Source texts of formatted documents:
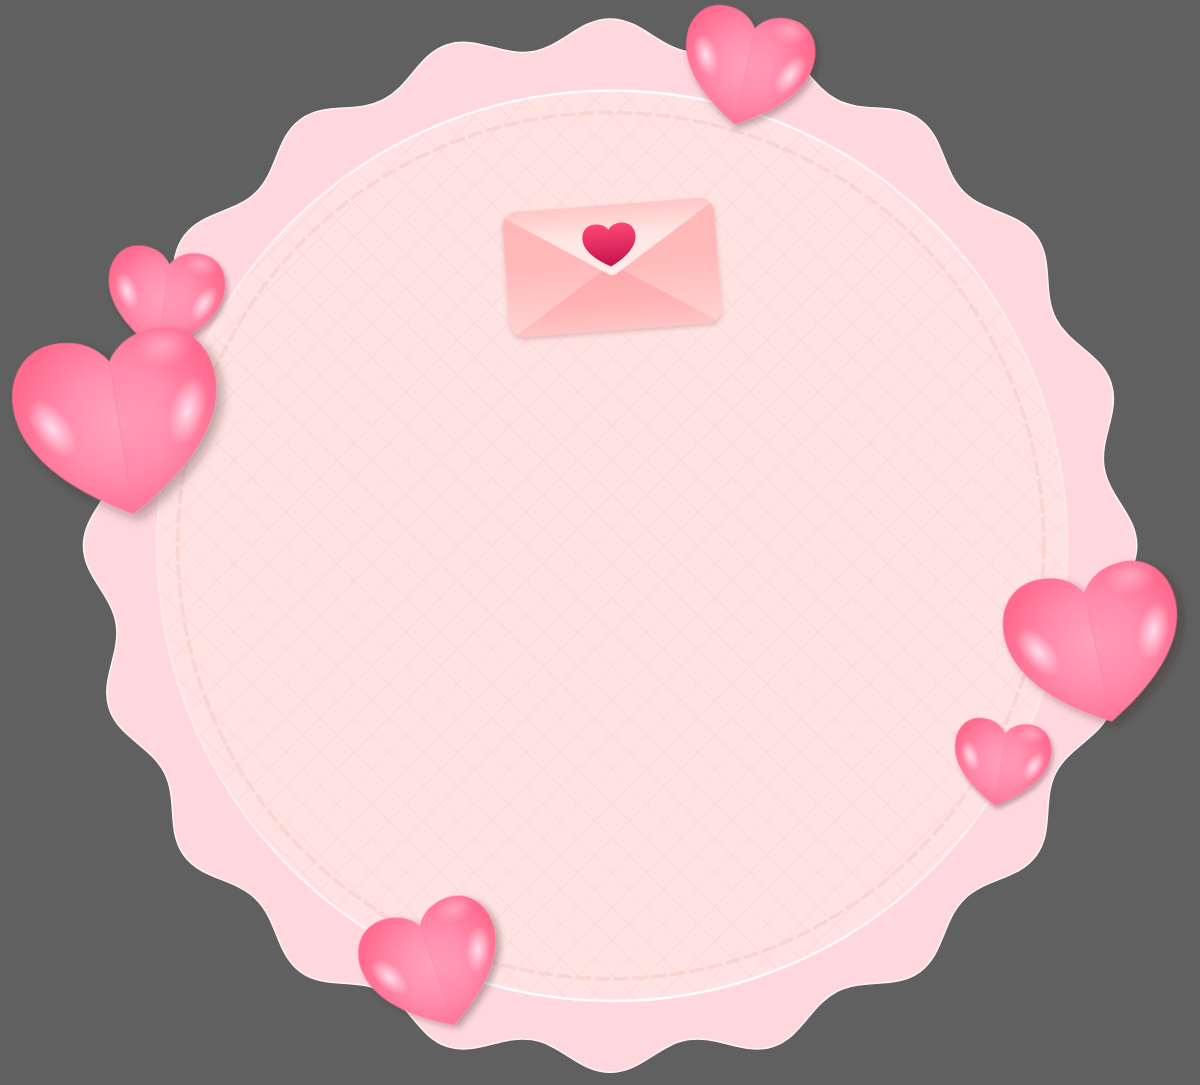
<!DOCTYPE html>
<html lang="en">
<head>
<meta charset="utf-8">
<title>Love letter badge</title>
<style>
  :root {
    --backdrop: #606060;
    --scallop: #ffd8de;
    --scallop-edge: #fff3f4;
    --disc: #fee3e2;
    --lattice: #fbd5d5;
    --stitch: #f9d6d0;
    --heart-core: #ffa3bc;
    --heart-mid: #ff8eac;
    --heart-edge: #ff6b8f;
    --heart-shine: #ffdcec;
    --crease: #f97fa0;
    --paper-light: #ffe6e4;
    --paper: #ffc4c4;
    --paper-deep: #ffaaac;
    --seal-top: #ff4777;
    --seal-bottom: #c21249;
  }
  html, body { margin: 0; padding: 0; overflow: hidden; background: var(--backdrop); }
  .canvas { position: relative; width: 1200px; height: 1085px; overflow: hidden; background: var(--backdrop); }
  .badge { display: block; width: 1200px; height: 1085px; }
  .scallop { fill: var(--scallop); stroke: var(--scallop-edge); stroke-width: 1.2; }
  .disc { fill: var(--disc); }
  .lattice-line { fill: none; stroke: var(--lattice); stroke-width: .9; }
  .rim { fill: none; stroke: url(#rim-light); stroke-width: 2; }
  .stitch { fill: none; stroke: var(--stitch); stroke-width: 3; stroke-dasharray: 9.5 5.5; stroke-linecap: round; }
  .crease { fill: none; stroke: var(--crease); stroke-width: .8; opacity: .5; }
</style>
</head>
<body>
<main class="canvas">
<svg class="badge" viewBox="0 0 949 858" preserveAspectRatio="none" role="img" aria-label="Scalloped pink badge with an envelope and glossy hearts">
  <defs>
    <path id="heart-outline" d="M0 0C8-13 22-20.500 40-20.500C65-20.500 81-1 81 25C81 66 40 100 0 122C-40 100-81 66-81 25C-81-1-65-20.500-40-20.500C-22-20.500-8-13 0 0Z"/>
    <clipPath id="heart-clip"><use href="#heart-outline"/></clipPath>

    <radialGradient id="heart-body" gradientUnits="userSpaceOnUse" cx="0" cy="48" r="92">
      <stop offset="0" stop-color="var(--heart-core)"/>
      <stop offset=".45" stop-color="var(--heart-mid)"/>
      <stop offset=".9" stop-color="var(--heart-edge)"/>
    </radialGradient>
    <radialGradient id="shine">
      <stop offset="0" stop-color="var(--heart-shine)"/>
      <stop offset=".35" stop-color="var(--heart-shine)" stop-opacity=".65"/>
      <stop offset="1" stop-color="var(--heart-shine)" stop-opacity="0"/>
    </radialGradient>
    <radialGradient id="lobe-glow">
      <stop offset="0" stop-color="#ffb9ce" stop-opacity=".7"/>
      <stop offset="1" stop-color="#ffb9ce" stop-opacity="0"/>
    </radialGradient>
    <linearGradient id="half-shade" x1="0" x2="1" y1="0" y2="0">
      <stop offset="0" stop-color="#ff7d9f" stop-opacity=".28"/>
      <stop offset="1" stop-color="#ff7d9f" stop-opacity="0"/>
    </linearGradient>

    <filter id="heart-shadow" x="-20%" y="-20%" width="145%" height="145%">
      <feDropShadow dx="4" dy="5" stdDeviation="4" flood-color="#3a1a22" flood-opacity=".34"/>
    </filter>
    <filter id="paper-shadow" x="-15%" y="-15%" width="130%" height="140%">
      <feDropShadow dx="0" dy="2" stdDeviation="2" flood-color="#b06a6a" flood-opacity=".38"/>
    </filter>

    <g id="glossy-heart">
      <use href="#heart-outline" fill="url(#heart-body)" filter="url(#heart-shadow)"/>
      <g clip-path="url(#heart-clip)">
        <rect x="0" y="-22" width="30" height="146" fill="url(#half-shade)"/>
        <ellipse cx="44" cy="-6" rx="25" ry="17" fill="url(#lobe-glow)"/>
        <ellipse cx="-53" cy="45" rx="14" ry="27" transform="rotate(-28 -53 45)" fill="url(#shine)"/>
        <ellipse cx="55" cy="48" rx="14" ry="28" transform="rotate(24 55 48)" fill="url(#shine)"/>
      </g>
      <path class="crease" d="M0 1V121"/>
    </g>

    <pattern id="lattice" width="19.200" height="19.200" patternUnits="userSpaceOnUse" patternTransform="translate(484 432) rotate(45)">
      <path class="lattice-line" d="M0 9.600H19.200M9.600 0V19.200"/>
    </pattern>
    <linearGradient id="rim-light" x1="0" x2="0" y1="0" y2="1">
      <stop offset="0" stop-color="#fff" stop-opacity=".9"/>
      <stop offset=".25" stop-color="#fff" stop-opacity=".35"/>
      <stop offset=".5" stop-color="#fff" stop-opacity=".25"/>
      <stop offset=".75" stop-color="#fff" stop-opacity=".35"/>
      <stop offset="1" stop-color="#fff" stop-opacity=".95"/>
    </linearGradient>

    <clipPath id="envelope-clip"><rect x="-84" y="-49.500" width="168" height="99" rx="12"/></clipPath>
    <linearGradient id="flap-fill" x1="0" x2="0" y1="0" y2="1">
      <stop offset="0" stop-color="#ffc6c5"/>
      <stop offset=".45" stop-color="var(--paper-light)"/>
      <stop offset="1" stop-color="#ffeceb"/>
    </linearGradient>
    <linearGradient id="side-fill" x1="0" x2="0" y1="0" y2="1">
      <stop offset="0" stop-color="#ffb8b7"/>
      <stop offset=".45" stop-color="#ffb9b9"/>
      <stop offset="1" stop-color="#ffd3d2"/>
    </linearGradient>
    <linearGradient id="pocket-fill" x1="0" x2="0" y1="0" y2="1">
      <stop offset="0" stop-color="var(--paper-deep)"/>
      <stop offset=".5" stop-color="#ffb1b2"/>
      <stop offset="1" stop-color="var(--paper)"/>
    </linearGradient>
    <linearGradient id="seal-fill" x1="0" x2="0" y1="0" y2="1">
      <stop offset="0" stop-color="var(--seal-top)"/>
      <stop offset="1" stop-color="var(--seal-bottom)"/>
    </linearGradient>
  </defs>

  <g id="badge-base">
    <path class="scallop" transform="translate(482.500 431.500)" d="M0-416.500
      C24-416.500 38.200-394.400 61.900-390.600
      S105.900-403.500 128.700-396.100 S158.200-363.300 179.600-352.400
      S225.400-351.100 244.800-337 S262.700-296.700 279.700-279.700
      S322.900-264.200 337-244.800 S341.500-201 352.400-179.600
      S388.700-151.500 396.100-128.700 S386.900-85.600 390.600-61.900
      S416.500-24 416.500 0
      S394.400 38.200 390.600 61.900 S403.500 105.900 396.100 128.700
      S363.300 158.200 352.400 179.600 S351.100 225.400 337 244.800
      S296.700 262.700 279.700 279.700 S264.200 322.900 244.800 337
      S201 341.500 179.600 352.400 S151.500 388.700 128.700 396.100
      S85.600 386.900 61.900 390.600 S24 416.500 0 416.500
      S-38.200 394.400-61.900 390.600 S-105.900 403.500-128.700 396.100
      S-158.200 363.300-179.600 352.400 S-225.400 351.100-244.800 337
      S-262.700 296.700-279.700 279.700 S-322.900 264.200-337 244.800
      S-341.500 201-352.400 179.600 S-388.700 151.500-396.100 128.700
      S-386.900 85.600-390.600 61.900 S-416.500 24-416.500 0
      S-394.400-38.200-390.600-61.900 S-403.500-105.900-396.100-128.700
      S-363.300-158.200-352.400-179.600 S-351.100-225.400-337-244.800
      S-296.700-262.700-279.700-279.700 S-264.200-322.900-244.800-337
      S-201-341.500-179.600-352.400 S-151.500-388.700-128.700-396.100
      S-85.600-386.900-61.900-390.600 S-24-416.500 0-416.500Z"/>
    <circle class="disc" cx="484" cy="431.500" r="360"/>
    <circle cx="484" cy="431.500" r="360" fill="url(#lattice)" opacity=".75"/>
    <circle class="rim" cx="484" cy="431.500" r="360"/>
    <circle class="stitch" cx="483" cy="431.500" r="342.500"/>
  </g>

  <g id="envelope" transform="translate(484 211.500) rotate(-4.400)">
    <g filter="url(#paper-shadow)">
      <g clip-path="url(#envelope-clip)">
        <rect x="-84" y="-49.500" width="168" height="99" fill="url(#side-fill)"/>
        <path d="M-82 49.500L-6 1H6L82 49.500Z" fill="url(#pocket-fill)"/>
        <path d="M-84-49.500H84L80-44L4 4.500Q0 7.500-4 4.500L-80-44Z" fill="url(#flap-fill)"/>
      </g>
    </g>
    <use href="#heart-outline" transform="translate(-.6 -30) scale(.26 .24)" fill="url(#seal-fill)"/>
  </g>

  <g id="hearts">
    <use href="#glossy-heart" transform="translate(134 209) rotate(8) scale(.57)"/>
    <use href="#glossy-heart" transform="translate(86.500 286) rotate(-9)"/>
    <use href="#glossy-heart" transform="translate(597 22.500) rotate(12) scale(.635)"/>
    <use href="#glossy-heart" transform="translate(857.500 468.500) rotate(-12) scale(.855)"/>
    <use href="#glossy-heart" transform="translate(795 580) rotate(8) scale(.472)"/>
    <use href="#glossy-heart" transform="translate(332 732) rotate(-19) scale(.68)"/>
  </g>
</svg>
</main>
</body>
</html>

## EXERCISE INSTRUCTIONS
Say how many lines above hold the word "translate", giving only the count.

## THE ANSWER
10